━━━━━ Working data
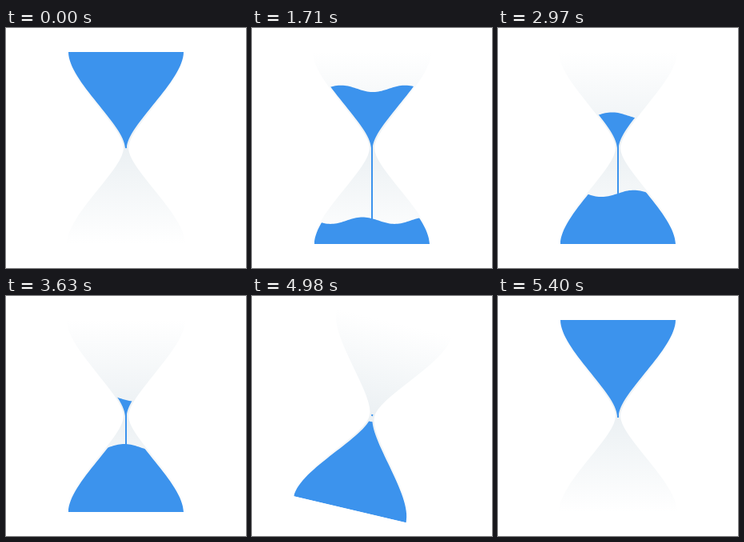
An HTML page with a canvas that plays this animation: 300x300 px, repeating every 5.43 s.

```html
<!DOCTYPE html>
<html lang="en">
<head>
<meta charset="utf-8">
<title>Hourglass</title>
<style>
  html, body { margin: 0; width: 100%; height: 100%; overflow: hidden; background: #fff; }
  canvas { display: block; width: 300px; height: 300px; }
</style>
</head>
<body>
<canvas width="300" height="300"></canvas>
<script>
const canvas = document.querySelector('canvas');
const ctx = canvas.getContext('2d');
const scale = window.devicePixelRatio || 1;
canvas.width = canvas.height = 300 * scale;

const LOOP = 5430;
const SAND = '#3c93ed';
const FLOW = 0.0268;          // level change, px per ms
const FALL = 0.191;           // speed of the stream, px per ms
const FILL_START = 617;
const EMPTY = 120 / FLOW;
const TURN_START = 4860, TURN_TIME = 540;
const WAVE = { length: 80, period: LOOP / 6, height: 4.2, grow: 440 };

const clamp = (v, lo = 0, hi = 1) => Math.min(hi, Math.max(lo, v));

// Path of one bulb; y0 is its wide end, dir points to the neck.
function bulb(y0, dir) {
  const p = new Path2D();
  const y = d => y0 + dir * d;
  p.moveTo(78, y(0));
  p.bezierCurveTo(78, y(36), 149, y(92), 149, y(120));
  p.lineTo(151, y(120));
  p.bezierCurveTo(151, y(92), 222, y(36), 222, y(0));
  p.closePath();
  return p;
}

function glassFill(y0) {
  const g = ctx.createLinearGradient(0, 150, 0, y0);
  g.addColorStop(0, '#ebf0f3');
  g.addColorStop(1, '#ffffff');
  return g;
}

const bulbs = [
  { path: bulb(30, 1), glass: glassFill(30) },
  { path: bulb(270, -1), glass: glassFill(270) }
];

function drawGlass({ path, glass }) {
  ctx.fillStyle = ctx.strokeStyle = glass;
  ctx.lineWidth = 4;
  ctx.fill(path);
  ctx.stroke(path);
}

// Sand below a travelling wave, clipped to its bulb.
function drawSand({ path }, level, floor, crest, age, t) {
  const height = WAVE.height * clamp(age / WAVE.grow);
  const shift = crest + WAVE.length * t / WAVE.period;
  ctx.save();
  ctx.clip(path);
  ctx.beginPath();
  ctx.moveTo(76, floor);
  for (let x = 76; x <= 224; x += 2) {
    ctx.lineTo(x, level - height * Math.cos(2 * Math.PI * (x - shift) / WAVE.length));
  }
  ctx.lineTo(224, floor);
  ctx.fill();
  ctx.restore();
}

function drawStream(t, bottom) {
  const start = 142 + FALL * Math.max(0, t - EMPTY);
  const end = Math.min(150 + FALL * t, bottom);
  if (end > start) ctx.fillRect(149, start, 2, end - start);
  if (t > EMPTY) ctx.fillRect(149, 148, 2, 2);
}

function turn(t) {
  const p = clamp((t - TURN_START) / TURN_TIME) ** 1.2;
  return Math.PI * p * p * (3 - 2 * p);
}

function draw(t) {
  ctx.setTransform(scale, 0, 0, scale, 0, 0);
  ctx.fillStyle = '#fff';
  ctx.fillRect(0, 0, 300, 300);
  ctx.translate(150, 150);
  ctx.rotate(turn(t));
  ctx.translate(-150, -150);

  bulbs.forEach(drawGlass);

  const [upper, lower] = bulbs;
  const top = 30 + FLOW * t;
  const age = t - FILL_START;
  const bottom = 270 - FLOW * Math.max(0, age);
  ctx.fillStyle = SAND;
  drawSand(upper, top, 150, 40, t, t);
  if (age > 0) drawSand(lower, bottom, 270, 67, age, t);
  drawStream(t, bottom);
}

const begin = performance.now();
function frame() {
  draw((performance.now() - begin) % LOOP);
  requestAnimationFrame(frame);
}
frame();
</script>
</body>
</html>
```
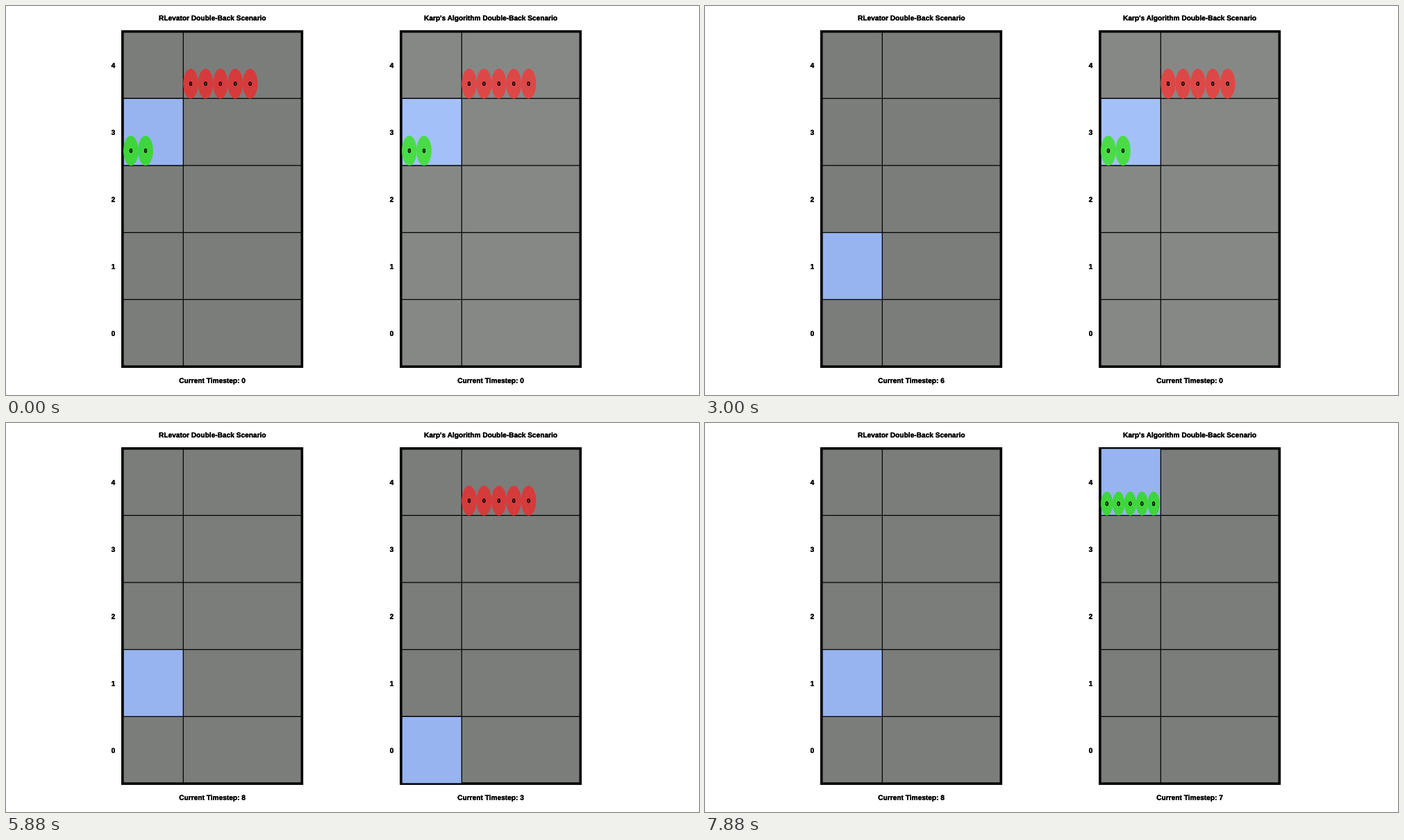
Animation, 998 px wide and 561 px high, one loop 8000 ms. Source, as a matplotlib script:

```python
import matplotlib.pyplot as plt
from matplotlib.animation import FuncAnimation
from matplotlib.patches import Ellipse, Rectangle
from matplotlib.patheffects import withStroke

W, H, DPI = 998, 561, 64
STEP, LOOP = 40, 8000
TICK = 494  # ms per timestep
PT = 72 / DPI  # points per pixel

plt.rcParams["font.family"] = "Liberation Sans"
plt.rcParams["font.weight"] = "bold"

FLOORS = 5
TOP, FLOOR_H = 36.65, 96.67
LEFT, SHAFT, RIGHT = 169.1, 255.3, 426.3
CAR_W = SHAFT - LEFT
PITCH = 21.4  # spacing of people when there is room
OFFSET = 401  # distance between the two buildings
LINE = 1.25 * PT

ACTIVE = dict(wall="#7b7d7b", car="#97b4f0", rider="#3ed63b", waiting="#d63b3c")
IDLE = dict(wall="#868886", car="#a3c1f8", rider="#4adc47", waiting="#dd4847")

fig = plt.figure(figsize=(W / DPI, H / DPI), dpi=DPI, facecolor="white")
ax = fig.add_axes([0, 0, 1, 1])
ax.set_xlim(0, W)
ax.set_ylim(H, 0)
ax.axis("off")


def label(x, y, text, size=10.15):
    """Text centred on x, with its capitals centred on y."""
    heavier = [withStroke(linewidth=0.25 * PT, foreground="black")]
    return ax.text(x, y + 0.36 * size, text, fontsize=size * PT, color="black",
                   ha="center", va="baseline", zorder=6, path_effects=heavier)


def box(x, y, w, h, **style):
    return ax.add_patch(Rectangle((x, y), w, h, snap=False,
                                  joinstyle="miter", **style))


def floor_bottom(floor):
    return TOP + (FLOORS - floor) * FLOOR_H


def ride(stops, riders=2, waiting=5):
    """One (floor, riders, waiting) per timestep while visiting the stops."""
    floor = stops[0]
    trip = [(floor, riders, waiting)]
    for stop in stops[1:]:
        while floor != stop:
            floor += 1 if stop > floor else -1
            if floor == 0:
                riders = 0
            elif floor == FLOORS - 1:
                riders, waiting = riders + waiting, 0
            trip.append((floor, riders, waiting))
    return trip


class Building:
    def __init__(self, dx, title, stops, start, last_step):
        self.dx, self.start, self.last_step = dx, start, last_step
        self.trip = ride(stops)
        self.people = []
        x, bottom = dx + 167.8, floor_bottom(0)
        frame = (x, TOP + 0.1, RIGHT - 167.8, bottom - TOP)
        self.wall = box(*frame, lw=0, zorder=1)
        line = dict(color="black", lw=LINE, zorder=2, snap=False)
        for floor in range(1, FLOORS):
            y = floor_bottom(floor)
            ax.plot([dx + LEFT, dx + RIGHT], [y, y], **line)
        ax.plot([dx + SHAFT] * 2, [TOP, bottom], **line)
        box(*frame, fill=False, ec="black", lw=3.6 * PT, zorder=3)
        self.car = box(dx + LEFT, 0, CAR_W, FLOOR_H, ec="black", lw=LINE, zorder=4)

        label(dx + 297, 17.1, title)
        for floor in range(FLOORS):
            label(dx + 154.4, floor_bottom(floor) - FLOOR_H / 2 + 0.5, str(floor))
        self.clock = label(dx + 297, 540, "")

    def add_people(self, count, x, floor, width, pitch, color):
        y = floor_bottom(floor) + 0.2 - width
        for i in range(count):
            cx = self.dx + x + pitch * (i + 0.5)
            body = Ellipse((cx, y), width, 2 * width, fc=color, lw=0, zorder=5)
            self.people += [ax.add_patch(body), label(cx, y, "0", 8.3)]

    def show(self, ms):
        step = int(min(max(ms - self.start, 0) // TICK, self.last_step))
        floor, riders, waiting = self.trip[min(step, len(self.trip) - 1)]
        colors = ACTIVE if ms > self.start - STEP / 2 else IDLE
        for artist in self.people:
            artist.remove()
        self.people = []
        self.wall.set_facecolor(colors["wall"])
        self.car.set_facecolor(colors["car"])
        self.car.set_y(floor_bottom(floor + 1))
        self.clock.set_text(f"Current Timestep: {step}")
        width = CAR_W / max(riders, 4)
        self.add_people(riders, LEFT + 0.2, floor, width,
                        min(PITCH, width - 0.4), colors["rider"])
        self.add_people(waiting, SHAFT, FLOORS - 1, CAR_W / 4, PITCH,
                        colors["waiting"])


buildings = [
    Building(0, "RLevator Double-Back Scenario", [3, 4, 0, 1], 16, 8),
    Building(OFFSET, "Karp's Algorithm Double-Back Scenario", [3, 0, 4], 4383, 7),
]


def draw(frame):
    for building in buildings:
        building.show(frame * STEP)
    return []


anim = FuncAnimation(fig, draw, frames=LOOP // STEP, interval=STEP,
                     init_func=lambda: draw(0), repeat=True, repeat_delay=0)
plt.show()
```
━━━━━━━━━━
▶ [What is needed]: What lines in the data above contain the word "buildings"? Copy them all.

▶ [Exercise answer]:
OFFSET = 401  # distance between the two buildings
buildings = [
    for building in buildings:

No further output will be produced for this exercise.